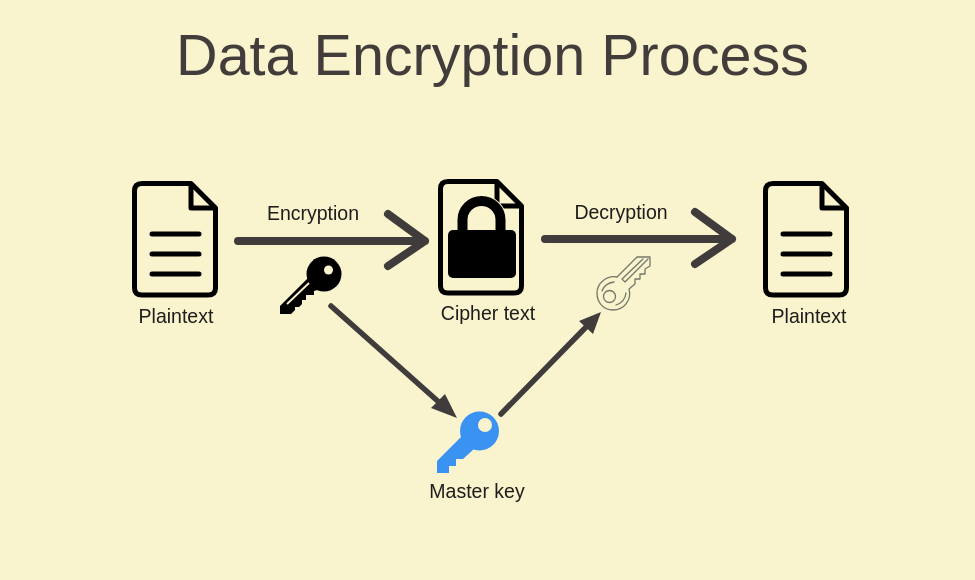
<!DOCTYPE html>
<html lang="en">
<head>
<meta charset="utf-8">
<title>Data Encryption Process</title>
<style>
:root {
  --paper: #f9f4ce;
  --ink: #000;
  --label: #1f1d1c;
  --title: #423c3b;
  --arrow: #403c3c;
  --master: #3a92f3;
  --outline: #74776a;
}
* { margin: 0; padding: 0; box-sizing: border-box; }
html, body { width: 975px; height: 580px; overflow: hidden; background: var(--paper); }
.diagram {
  position: relative;
  width: 975px;
  height: 580px;
  overflow: hidden;
  background: var(--paper);
  font-family: "Liberation Sans", Arial, sans-serif;
}
.drawing { position: absolute; left: 0; top: 0; }
h1 {
  position: absolute;
  left: 0;
  top: 23px;
  width: 985px;
  font-size: 57.5px;
  font-weight: 400;
  line-height: 64px;
  text-align: center;
  color: var(--title);
}
.label {
  position: absolute;
  width: 140px;
  font-size: 19.5px;
  line-height: 24px;
  text-align: center;
  white-space: nowrap;
  color: var(--label);
}
.source { left: 106px; top: 304px; }
.encryption { left: 243px; top: 201px; }
.cipher { left: 418px; top: 301px; }
.decryption { left: 551px; top: 200px; }
.result { left: 739px; top: 304px; }
.master { left: 407px; top: 479px; }
.page { fill: none; stroke: var(--ink); stroke-width: 5; stroke-linejoin: round; }
.page-lines { fill: none; stroke: var(--ink); stroke-width: 5; stroke-linecap: round; }
.flow { fill: none; stroke: var(--arrow); stroke-width: 8; stroke-linecap: round; stroke-linejoin: round; }
.key-path { stroke: var(--arrow); stroke-width: 5.5; stroke-linecap: round; }
.key-head { fill: var(--arrow); }
.key-outline { fill: none; stroke: var(--outline); stroke-width: 1.3; stroke-linejoin: round; stroke-linecap: round; }
</style>
</head>
<body>
<main class="diagram">
  <svg class="drawing" width="975" height="580" viewBox="0 0 975 580" aria-hidden="true">
    <defs>
      <g id="page">
        <path class="page" d="M10 2.5H59L83.5 27V107Q83.5 114 76 114H10Q2.5 114 2.5 107V10Q2.5 2.5 10 2.5Z"/>
        <path class="page" d="M59 3V27H83"/>
      </g>
      <g id="text-page">
        <use href="#page"/>
        <path class="page-lines" d="M20 53H67M20 73H67M20 93H67"/>
      </g>
      <path id="flow-arrow" class="flow" d="M0 0H187M150 -27L187 0L150 25"/>
    </defs>

    <use href="#text-page" x="132" y="181"/>
    <use href="#text-page" x="763" y="181"/>

    <g id="locked-page">
      <use href="#page" x="438" y="179"/>
      <path d="M462.500 234V220A19 19 0 0 1 500.500 220V234" fill="none" stroke="#f9f4ce" stroke-width="12"/>
      <path d="M462.500 234V220A19 19 0 0 1 500.500 220V234" fill="none" stroke="#000" stroke-width="10"/>
      <rect x="448" y="230" width="68" height="48" rx="5"/>
    </g>

    <use href="#flow-arrow" x="238" y="241"/>
    <use href="#flow-arrow" x="545" y="239"/>

    <g id="encryption-key">
      <path d="M308 278L280 306V314H291L295 310V307H299L302 304V300H306V295H314V291L324 288Z"/>
      <circle cx="324" cy="274" r="17.500"/>
      <circle cx="328.500" cy="270" r="4.500" fill="#f9f4ce"/>
      <path d="M287 304L309 283" stroke="#f9f4ce" stroke-width="1.800"/>
    </g>

    <g id="decryption-key" class="key-outline">
      <path d="M617 277L637 257H650V266L645 269V274H640V279H635V284L629 289C632 300 624 310 613 310C603 310 597 302 597 293C597 283 607 275 617 277Z"/>
      <circle cx="609.500" cy="296.500" r="6"/>
      <path d="M622 279L643 259M625 282L648 259M622 279L625 282M602 291Q605 283 614 282M626 293Q625 302 616 305"/>
    </g>

    <g id="master-key" fill="#3a92f3">
      <path d="M461 437L437 461V473H449V466H456V459H463L474 449Z"/>
      <circle cx="479.500" cy="431" r="19.500"/>
      <circle cx="485" cy="425" r="7" fill="#f9f4ce"/>
    </g>

    <g id="master-key-paths">
      <line class="key-path" x1="331" y1="306" x2="441" y2="404"/>
      <polygon class="key-head" points="457,418 431,408 445,394"/>
      <line class="key-path" x1="501" y1="414" x2="588" y2="325"/>
      <polygon class="key-head" points="601,312 579,321 593,334"/>
    </g>
  </svg>

  <h1>Data Encryption Process</h1>
  <p class="label source">Plaintext</p>
  <p class="label encryption">Encryption</p>
  <p class="label cipher">Cipher text</p>
  <p class="label decryption">Decryption</p>
  <p class="label result">Plaintext</p>
  <p class="label master">Master key</p>
</main>
</body>
</html>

[What to work on] Out of the entries, pull every line that mentions "master".

[Your response]
  --master: #3a92f3;
.master { left: 407px; top: 479px; }
    <g id="master-key" fill="#3a92f3">
    <g id="master-key-paths">
  <p class="label master">Master key</p>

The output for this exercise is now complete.